*** Opening of Exercise input ***
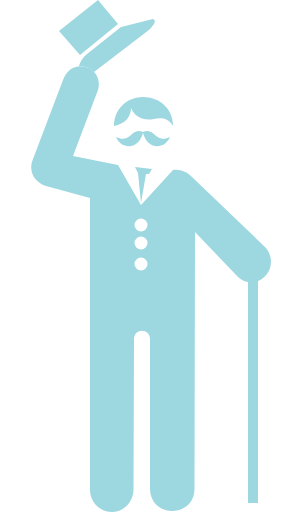
<!DOCTYPE html>
<html lang="en">
<head>
<meta charset="utf-8">
<title>Gentleman raising his hat</title>
<style>
:root { --figure: #9dd8e1; --paper: #ffffff; }
html, body { margin: 0; background: var(--paper); overflow: hidden; }
svg { display: block; width: 302px; height: 512px; }
.figure { fill: var(--figure); }
.cutout { fill: var(--paper); }
</style>
</head>
<body>
<svg viewBox="0 0 302 512" role="img" aria-label="Gentleman with a moustache and a cane raising his top hat">
  <g class="figure">
    <g id="hat">
      <polygon points="59,31 98,0 118,24 80,55"/>
      <path d="M79 66Q81 59 87 54L121 27L153 19Q156 20 154 24Q151 29 145 33L94 72Q89 66 79 66Z"/>
    </g>
    <path id="body" d="M63 80C67 69 76 64 86 67C96 70 101 80 98 90L73 156L118 165L141 205L173 170C181 169 187 172 192 177L265 247C272 254 273 266 267 274C260 284 246 285 238 277L195 232L194.500 490C194 503 184 511 172 511C160 511 150 502 150 489V339C150 328 134 328 134 339L133.500 490C133 503 123 512 112 512C100 512 90 502 90 490V198L46 186C34 182 28 171 33 159Z"/>
    <rect id="cane" x="248" y="281" width="10" height="222"/>
    <g id="head">
      <path d="M114 126C114 109 127 97 143 97C160 97 173 109 173 126C169 119 163 117 154 119C143 121 135 117 131 108C131 117 125 124 114 126Z"/>
      <path id="moustache" d="M143 132C147 130 151 131 155 135C159 139 164 140 170 137C167 144 161 147 155 146C149 145 145 140 143 133C141 140 137 145 131 146C125 147 119 144 116 137C122 140 127 139 131 135C135 131 139 130 143 132Z"/>
    </g>
    <path id="tie" d="M135 167L152 169L149 174H146L141 203L138 173Z"/>
  </g>
  <g id="buttons" class="cutout">
    <circle cx="141" cy="225" r="6.500"/>
    <circle cx="141" cy="243" r="6.500"/>
    <circle cx="141" cy="264" r="6.500"/>
  </g>
</svg>
</body>
</html>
*** Close of Exercise input ***
_Exercise directions:_ Copy out all the data without changing anything, and drop the pictures.

_Solution for this exercise:_
<!DOCTYPE html>
<html lang="en">
<head>
<meta charset="utf-8">
<title>Gentleman raising his hat</title>
<style>
:root { --figure: #9dd8e1; --paper: #ffffff; }
html, body { margin: 0; background: var(--paper); overflow: hidden; }
svg { display: block; width: 302px; height: 512px; }
.figure { fill: var(--figure); }
.cutout { fill: var(--paper); }
</style>
</head>
<body>
<svg viewBox="0 0 302 512" role="img" aria-label="Gentleman with a moustache and a cane raising his top hat">
  <g class="figure">
    <g id="hat">
      <polygon points="59,31 98,0 118,24 80,55"/>
      <path d="M79 66Q81 59 87 54L121 27L153 19Q156 20 154 24Q151 29 145 33L94 72Q89 66 79 66Z"/>
    </g>
    <path id="body" d="M63 80C67 69 76 64 86 67C96 70 101 80 98 90L73 156L118 165L141 205L173 170C181 169 187 172 192 177L265 247C272 254 273 266 267 274C260 284 246 285 238 277L195 232L194.500 490C194 503 184 511 172 511C160 511 150 502 150 489V339C150 328 134 328 134 339L133.500 490C133 503 123 512 112 512C100 512 90 502 90 490V198L46 186C34 182 28 171 33 159Z"/>
    <rect id="cane" x="248" y="281" width="10" height="222"/>
    <g id="head">
      <path d="M114 126C114 109 127 97 143 97C160 97 173 109 173 126C169 119 163 117 154 119C143 121 135 117 131 108C131 117 125 124 114 126Z"/>
      <path id="moustache" d="M143 132C147 130 151 131 155 135C159 139 164 140 170 137C167 144 161 147 155 146C149 145 145 140 143 133C141 140 137 145 131 146C125 147 119 144 116 137C122 140 127 139 131 135C135 131 139 130 143 132Z"/>
    </g>
    <path id="tie" d="M135 167L152 169L149 174H146L141 203L138 173Z"/>
  </g>
  <g id="buttons" class="cutout">
    <circle cx="141" cy="225" r="6.500"/>
    <circle cx="141" cy="243" r="6.500"/>
    <circle cx="141" cy="264" r="6.500"/>
  </g>
</svg>
</body>
</html>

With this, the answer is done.